I've long thought that the body mass index, the oft-cited calculation of whether you're obese, is flawed -- after all, it doesn't take into account whether your extra weight comes from muscle or fat. As an (equally meaningless) alternative, I propose a different measurement, one that reflects how you actually feel. I call it the Body Image Index, and I wrote about it for O Magazine.
What do feelings have to do with numbers? Most women know that it is possible to immediately gain 15 pounds by eating one pint of Ben & Jerry's. And when it comes to your butt (which can enlarge six sizes in the wrong pair of jeans), the rules of physics no longer apply.

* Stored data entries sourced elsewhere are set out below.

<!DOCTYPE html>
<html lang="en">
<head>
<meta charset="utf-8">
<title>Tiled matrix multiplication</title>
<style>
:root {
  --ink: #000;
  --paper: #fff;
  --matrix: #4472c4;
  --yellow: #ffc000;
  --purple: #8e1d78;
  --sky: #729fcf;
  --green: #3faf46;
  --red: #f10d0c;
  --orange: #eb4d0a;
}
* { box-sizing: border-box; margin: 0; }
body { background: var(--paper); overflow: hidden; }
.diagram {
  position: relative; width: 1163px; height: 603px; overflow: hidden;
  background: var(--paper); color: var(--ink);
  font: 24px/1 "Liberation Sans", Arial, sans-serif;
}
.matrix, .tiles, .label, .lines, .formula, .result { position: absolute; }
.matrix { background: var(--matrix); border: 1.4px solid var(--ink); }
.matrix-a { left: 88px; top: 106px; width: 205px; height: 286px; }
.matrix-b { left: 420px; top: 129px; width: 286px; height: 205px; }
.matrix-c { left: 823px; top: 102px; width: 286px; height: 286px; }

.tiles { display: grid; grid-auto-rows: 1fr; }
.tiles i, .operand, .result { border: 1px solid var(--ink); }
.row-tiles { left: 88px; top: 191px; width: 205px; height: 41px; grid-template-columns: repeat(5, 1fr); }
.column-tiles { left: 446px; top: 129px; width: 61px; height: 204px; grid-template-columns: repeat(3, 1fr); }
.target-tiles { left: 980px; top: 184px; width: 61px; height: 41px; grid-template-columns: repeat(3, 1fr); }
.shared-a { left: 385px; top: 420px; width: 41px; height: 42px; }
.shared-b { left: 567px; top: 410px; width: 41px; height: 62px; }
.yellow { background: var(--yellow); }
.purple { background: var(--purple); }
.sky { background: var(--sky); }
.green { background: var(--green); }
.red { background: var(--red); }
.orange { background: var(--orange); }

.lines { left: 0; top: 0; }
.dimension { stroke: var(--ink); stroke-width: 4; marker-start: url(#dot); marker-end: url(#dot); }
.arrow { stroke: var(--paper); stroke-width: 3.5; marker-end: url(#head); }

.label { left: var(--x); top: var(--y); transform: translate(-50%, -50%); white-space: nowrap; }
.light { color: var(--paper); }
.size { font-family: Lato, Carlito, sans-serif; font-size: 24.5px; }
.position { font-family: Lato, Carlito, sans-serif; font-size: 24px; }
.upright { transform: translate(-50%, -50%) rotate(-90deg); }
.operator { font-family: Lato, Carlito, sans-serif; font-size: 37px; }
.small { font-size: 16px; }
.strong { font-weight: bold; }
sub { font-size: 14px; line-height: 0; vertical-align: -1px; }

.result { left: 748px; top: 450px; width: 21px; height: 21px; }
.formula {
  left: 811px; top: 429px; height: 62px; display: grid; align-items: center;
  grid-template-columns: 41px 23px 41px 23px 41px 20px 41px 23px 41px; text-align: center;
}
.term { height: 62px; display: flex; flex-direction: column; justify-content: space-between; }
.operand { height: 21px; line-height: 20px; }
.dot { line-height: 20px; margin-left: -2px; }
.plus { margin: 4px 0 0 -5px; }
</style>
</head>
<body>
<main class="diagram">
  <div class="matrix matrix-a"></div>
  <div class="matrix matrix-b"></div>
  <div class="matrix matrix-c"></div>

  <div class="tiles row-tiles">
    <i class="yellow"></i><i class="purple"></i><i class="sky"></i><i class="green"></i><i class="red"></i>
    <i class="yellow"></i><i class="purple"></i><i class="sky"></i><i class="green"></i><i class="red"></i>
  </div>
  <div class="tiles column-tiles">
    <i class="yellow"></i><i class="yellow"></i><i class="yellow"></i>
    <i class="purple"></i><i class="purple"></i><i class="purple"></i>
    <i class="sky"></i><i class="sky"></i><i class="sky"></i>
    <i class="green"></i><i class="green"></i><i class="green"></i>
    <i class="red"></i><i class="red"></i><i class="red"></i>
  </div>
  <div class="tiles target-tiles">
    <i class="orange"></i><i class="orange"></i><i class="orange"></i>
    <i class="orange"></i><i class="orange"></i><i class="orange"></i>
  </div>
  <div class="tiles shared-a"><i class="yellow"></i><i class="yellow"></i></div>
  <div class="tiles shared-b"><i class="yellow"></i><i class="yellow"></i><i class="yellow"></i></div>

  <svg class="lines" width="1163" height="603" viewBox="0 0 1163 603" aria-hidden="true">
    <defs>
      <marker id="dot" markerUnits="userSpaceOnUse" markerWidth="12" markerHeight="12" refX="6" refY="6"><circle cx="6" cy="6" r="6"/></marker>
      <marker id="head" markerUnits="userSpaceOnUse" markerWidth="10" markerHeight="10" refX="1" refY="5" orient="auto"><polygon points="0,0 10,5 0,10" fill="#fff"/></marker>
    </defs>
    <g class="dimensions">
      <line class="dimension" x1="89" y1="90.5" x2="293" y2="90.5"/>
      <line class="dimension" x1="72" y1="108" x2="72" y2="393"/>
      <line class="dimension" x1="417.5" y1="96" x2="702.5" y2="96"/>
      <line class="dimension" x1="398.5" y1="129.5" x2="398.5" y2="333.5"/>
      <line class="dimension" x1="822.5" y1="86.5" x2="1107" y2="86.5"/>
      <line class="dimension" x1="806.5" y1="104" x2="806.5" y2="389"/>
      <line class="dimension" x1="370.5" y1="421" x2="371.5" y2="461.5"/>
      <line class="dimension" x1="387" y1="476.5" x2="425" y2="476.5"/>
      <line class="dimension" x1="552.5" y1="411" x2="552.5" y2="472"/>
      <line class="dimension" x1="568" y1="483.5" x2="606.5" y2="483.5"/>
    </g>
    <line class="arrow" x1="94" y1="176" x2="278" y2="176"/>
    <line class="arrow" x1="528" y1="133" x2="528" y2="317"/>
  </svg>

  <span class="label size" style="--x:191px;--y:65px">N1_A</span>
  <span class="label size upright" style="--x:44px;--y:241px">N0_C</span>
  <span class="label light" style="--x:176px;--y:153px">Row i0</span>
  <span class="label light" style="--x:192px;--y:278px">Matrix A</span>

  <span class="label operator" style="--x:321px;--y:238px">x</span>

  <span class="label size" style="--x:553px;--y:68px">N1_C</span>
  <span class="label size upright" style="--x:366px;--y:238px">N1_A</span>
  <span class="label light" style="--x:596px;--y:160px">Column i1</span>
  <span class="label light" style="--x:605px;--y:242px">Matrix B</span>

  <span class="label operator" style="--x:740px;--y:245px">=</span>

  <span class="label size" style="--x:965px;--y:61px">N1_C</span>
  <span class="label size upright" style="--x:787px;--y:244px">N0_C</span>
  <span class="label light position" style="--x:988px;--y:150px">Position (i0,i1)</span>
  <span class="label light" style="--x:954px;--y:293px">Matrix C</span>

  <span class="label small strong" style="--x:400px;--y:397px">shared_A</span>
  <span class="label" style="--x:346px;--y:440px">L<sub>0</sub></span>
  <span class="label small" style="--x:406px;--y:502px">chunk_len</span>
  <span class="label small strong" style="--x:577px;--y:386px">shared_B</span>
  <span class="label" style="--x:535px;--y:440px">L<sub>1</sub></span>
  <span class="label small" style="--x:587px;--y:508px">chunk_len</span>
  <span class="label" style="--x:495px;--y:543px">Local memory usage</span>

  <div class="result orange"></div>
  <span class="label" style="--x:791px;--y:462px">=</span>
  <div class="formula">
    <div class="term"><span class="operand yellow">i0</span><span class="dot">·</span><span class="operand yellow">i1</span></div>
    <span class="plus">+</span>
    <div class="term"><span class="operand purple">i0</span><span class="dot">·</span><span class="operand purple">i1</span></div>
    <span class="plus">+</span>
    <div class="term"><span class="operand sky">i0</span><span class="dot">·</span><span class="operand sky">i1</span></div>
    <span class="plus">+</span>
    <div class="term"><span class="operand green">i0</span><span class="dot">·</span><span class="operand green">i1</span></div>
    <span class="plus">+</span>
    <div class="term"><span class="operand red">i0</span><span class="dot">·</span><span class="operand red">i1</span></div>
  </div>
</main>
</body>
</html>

We need a better way to quantify these fluctuations -- a formula that goes beyond your BMI and calculates the feel of overweight. So I propose the personal body image index (PBII).
The general idea is as follows:
• Start with your weight. • Subtract seven pounds if you have just worked out. • Add five if you've single-handedly finished a plate of guacamole and chips; four for macaroni and cheese; six for death-by-chocolate cake. • Subtract 10 pounds if people nearby are fatter than you. • If you're wearing black pants, subtract two; if in a bathing suit, add eight. • If you are more than seven years older than the group average or are surrounded by bikini-clad undergraduates with toned stomachs and cellulite-free thighs, add 20.